Facebook's New Rating System Catches Flak From Some Business Owners
Small businesses are lashing out against a new star rating feature on the site
Fri, January 10, 2014
IDG News Service (San Francisco Bureau) — Criticism hurts -- especially when you're not sure where it's coming from, or why, and have no way to respond to it.
That's the feeling among some business owners, who say a new rating system that Facebook introduced to better compete with Yelp is actually doing more harm than good. The system, which is currently in a testing phase for the desktop version of Facebook, lets people leave ratings on a scale of 1 to 5 stars, in addition to text reviews, on businesses' Facebook pages. So, if a simple "like" will not suffice, there's this.
But some small business owners say the system contains numerous flaws that have caused headaches for them and made it difficult to manage their companies' pages on Facebook.
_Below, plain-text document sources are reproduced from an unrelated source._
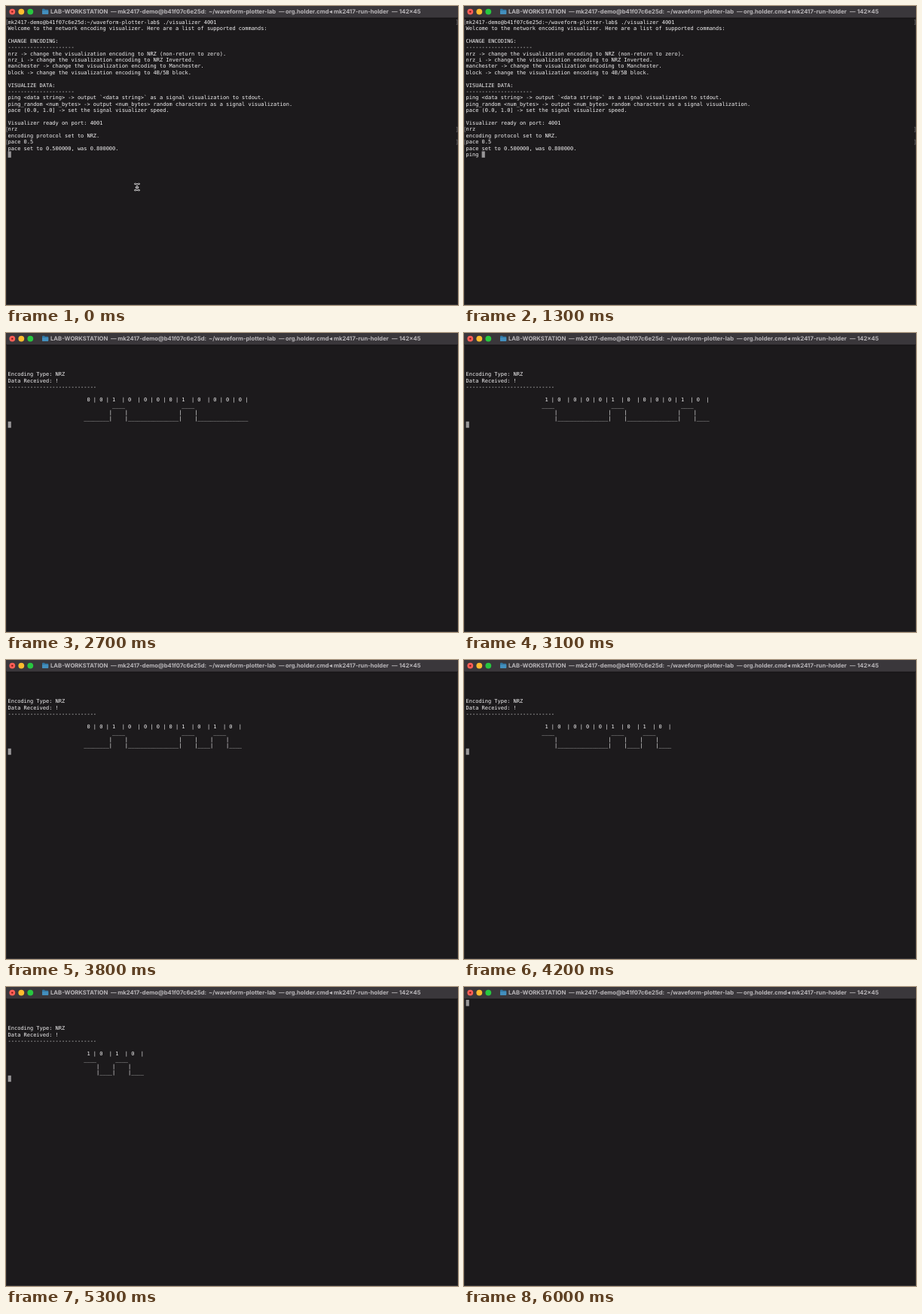
An HTML page for the animation above (6200 ms loop, 600 px wide and 398 px high).

```html
<!DOCTYPE html>
<html lang="en">
<head>
<meta charset="utf-8">
<title>Line encoding terminal</title>
<style>
  html, body { margin: 0; width: 100%; height: 100%; overflow: hidden; background: #1c1a1c; }
  svg { display: block; width: 600px; height: 398px; }
  text { white-space: pre; text-rendering: geometricPrecision; }
  #rows { font: 6.977px "DejaVu Sans Mono", monospace; fill: #f4f3f4; }
  #title { font: 700 7.7px Inter, sans-serif; fill: #b9b6b9; }
</style>
</head>
<body>
<svg viewBox="0 0 600 398" xmlns="http://www.w3.org/2000/svg">
  <rect width="600" height="398" fill="#1c1a1c"/>
  <rect width="600" height="16" fill="#3a373b"/>
  <rect y="15.6" width="600" height="0.8" fill="#0d0c0d"/>
  <path d="M.25 16V397.6H599.75V16" fill="none" stroke="#4b494b" stroke-width=".6"/>
  <circle cx="8.3" cy="7.6" r="3.9" fill="#ff5f57"/>
  <circle cx="8.3" cy="7.6" r="1.2" fill="#7d1510"/>
  <circle cx="20.3" cy="7.6" r="3.9" fill="#febc2e"/>
  <circle cx="32.3" cy="7.6" r="3.9" fill="#28c840"/>
  <path d="M48 4.6q0-.8.8-.8h2.2l.9.9h3.5q.8 0 .8.8v4.7q0 .8-.8.8h-6.6q-.8 0-.8-.8z" fill="#3177a3"/>
  <path d="M48 6.2h8.2v4q0 .8-.8.8h-6.6q-.8 0-.8-.8z" fill="#438fbd"/>
  <g id="title"></g>
  <path id="marks" fill="none" stroke="#8a888a" stroke-width=".6"/>
  <rect id="cursor" width="4.2" height="8.4" fill="#989698"/>
  <g id="rows"></g>
  <g id="mouse" fill="none" stroke-linecap="round">
    <path id="beam" d="M171.4 236.7q2.6 0 2.6 1.7q0-1.7 2.6-1.7M174 238.4V243.6M171.4 245.3q2.6 0 2.6-1.7q0 1.7 2.6 1.7M172.8 241.6h2.4" stroke="#d8d6d8" stroke-width="2"/>
    <use href="#beam"/>
    <path d="M171.6 236.7q2.4 0 2.4 1.7q0-1.7 2.4-1.7M174 238.4V243.6M171.6 245.3q2.4 0 2.4-1.7q0 1.7 2.4 1.7" stroke="#151315" stroke-width=".8"/>
  </g>
</svg>
<script>
const LOOP = 6200, COL = 4.2, ROW = 8.4, LEFT = 2.6, TOP = 17;
const $ = id => document.getElementById(id);

function addText(parent, x, y, str) {
  const el = document.createElementNS("http://www.w3.org/2000/svg", "text");
  el.setAttribute("x", x);
  el.setAttribute("y", y);
  el.textContent = str;
  return parent.appendChild(el);
}

[
  [59, "LAB-WORKSTATION"], [139, "—"], [148.3, "mk2417-demo@b41f07c6e25d:"],
  [269, "~/waveform-plotter-lab"], [362, "—"], [371, "org.holder.cmd"],
  [429, "◂"], [435, "mk2417-run-holder"], [512, "—"], [522, "142×45"]
].forEach(([x, str]) => addText($("title"), x, 10.3, str));

const rows = Array.from({ length: 22 }, (_, i) =>
  addText($("rows"), LEFT, TOP + ROW * i + 6.6, ""));

const intro = [
  "mk2417-demo@b41f07c6e25d:~/waveform-plotter-lab$ ./visualizer 4001",
  "Welcome to the network encoding visualizer. Here are a list of supported commands:",
  "",
  "CHANGE ENCODING:",
  "-".repeat(21),
  "nrz -> change the visualization encoding to NRZ (non-return to zero).",
  "nrz_i -> change the visualization encoding to NRZ Inverted.",
  "manchester -> change the visualization encoding to Manchester.",
  "block -> change the visualization encoding to 4B/5B block.",
  "",
  "VISUALIZE DATA:",
  "-".repeat(21),
  "ping <data string> -> output `<data string>` as a signal visualization to stdout.",
  "ping_random <num_bytes> -> output <num_bytes> random characters as a signal visualization.",
  "pace (0.0, 1.0] -> set the signal visualizer speed.",
  "",
  "Visualizer ready on port: 4001",
  "nrz",
  "encoding protocol set to NRZ.",
  "pace 0.5",
  "pace set to 0.500000, was 0.800000."
];

// Brackets around the lines where a command was entered
$("marks").setAttribute("d", [0, 17, 19].map(r => {
  const y = TOP + ROW * r + 1.6;
  return `M2.2 ${y}H1V${y + 6}H2.2M597.8 ${y}H599V${y + 6}H597.8`;
}).join(""));

const command = "ping !";
const keyTimes = [500, 600, 800, 900, 1100, 1400];

// The bytes "!" and newline, seen through a window of 12 bits
const stream = [0x21, 0x0a].map(b => b.toString(2).padStart(8, "0")).join("");
const WINDOW = 12, SENT = 2700, CLEARED = 6000;

function wave(bits) {
  const pad = " ".repeat(24);
  let label = pad, high = pad, mid = pad, low = pad;
  [...bits].forEach((b, i) => {
    const flip = i > 0 && b !== bits[i - 1];
    const gap = flip ? " " : "", edge = flip ? "|" : "";
    const on = b === "1";
    label += ` ${b} ${gap}|`;
    high += gap + (on ? "____" : "    ");
    mid += edge + "    ";
    low += edge + (on ? "    " : "____");
  });
  return [label, high, mid, low];
}

function screen(t) {
  if (t < SENT) {
    const typed = keyTimes.filter(k => t >= k).length;
    return { lines: [...intro, command.slice(0, typed)], row: 21, col: typed };
  }
  if (t >= CLEARED) return { lines: [], row: 0, col: 0 };
  // One bit leaves every 200 ms, with a single 100 ms hold
  const shift = Math.floor((t - (t < 3900 ? SENT : SENT + 100)) / 200);
  const lines = [
    "", "", "", "",
    "Encoding Type: NRZ",
    "Data Received: !",
    "-".repeat(28),
    "",
    ...wave(stream.slice(shift, shift + WINDOW))
  ];
  return { lines, row: 12, col: 0 };
}

function show(el, on) {
  el.setAttribute("visibility", on ? "visible" : "hidden");
}

function render(t) {
  const { lines, row, col } = screen(t);
  rows.forEach((el, i) => {
    const str = lines[i] || "";
    if (el.textContent !== str) el.textContent = str;
  });
  $("cursor").setAttribute("x", LEFT + COL * col);
  $("cursor").setAttribute("y", TOP + ROW * row);
  show($("marks"), t < SENT);
  show($("mouse"), t < keyTimes[0]);
}

const start = performance.now();
function tick() {
  render((performance.now() - start) % LOOP);
  requestAnimationFrame(tick);
}
render(0);
requestAnimationFrame(tick);
</script>
</body>
</html>
```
Among their complaints: The ratings can be left anonymously, sometimes with no real feedback attached to them, and without any way to respond to the reviews or correct mistakes in them.
Part of the issue is that the system allows for discrepancies between a business's overall rating and the reviews that are viewable on its page. The way the system works now, someone can write a positive review but leave a low star rating for the business, which is factored into its overall grade. That makes it hard, some business owners say, to understand what's really going on.
Reviewers have several privacy options for their reviews. So even though the reviewer's rating is factored into the business's average, the reviewer still has the option of making the written review public, or visible only to friends, or only to himself, among other settings.
For some businesses, that's led to confusion. "I would just like to be able to understand what the negative comments related to. Drinks? Food? Customer service? Wait time?" said Mary Hanson, on an anti-Facebook-ratings page that has sprung up since Facebook began testing the system.
"I do not have many reviews, so one or two low ratings can make a big difference for my business," said Hanson, the owner of Mary's Scone Shop, a store based in Mount Horeb, Wisconsin.
Others were more critical. "This ratings system is a broken feature," said Steve Miles, in a plea to remove the anonymous ratings. A new business of his that wasn't even opened yet had already received some 1-star ratings, probably from a former competitor, he said.
Some companies, in response, have selected a non-business category for their pages on Facebook, just to have the ratings removed, even if it means wiping out positive reviews in the process. In message boards, others have suggested some fairly technical work-arounds, such as deleting the address from their business page.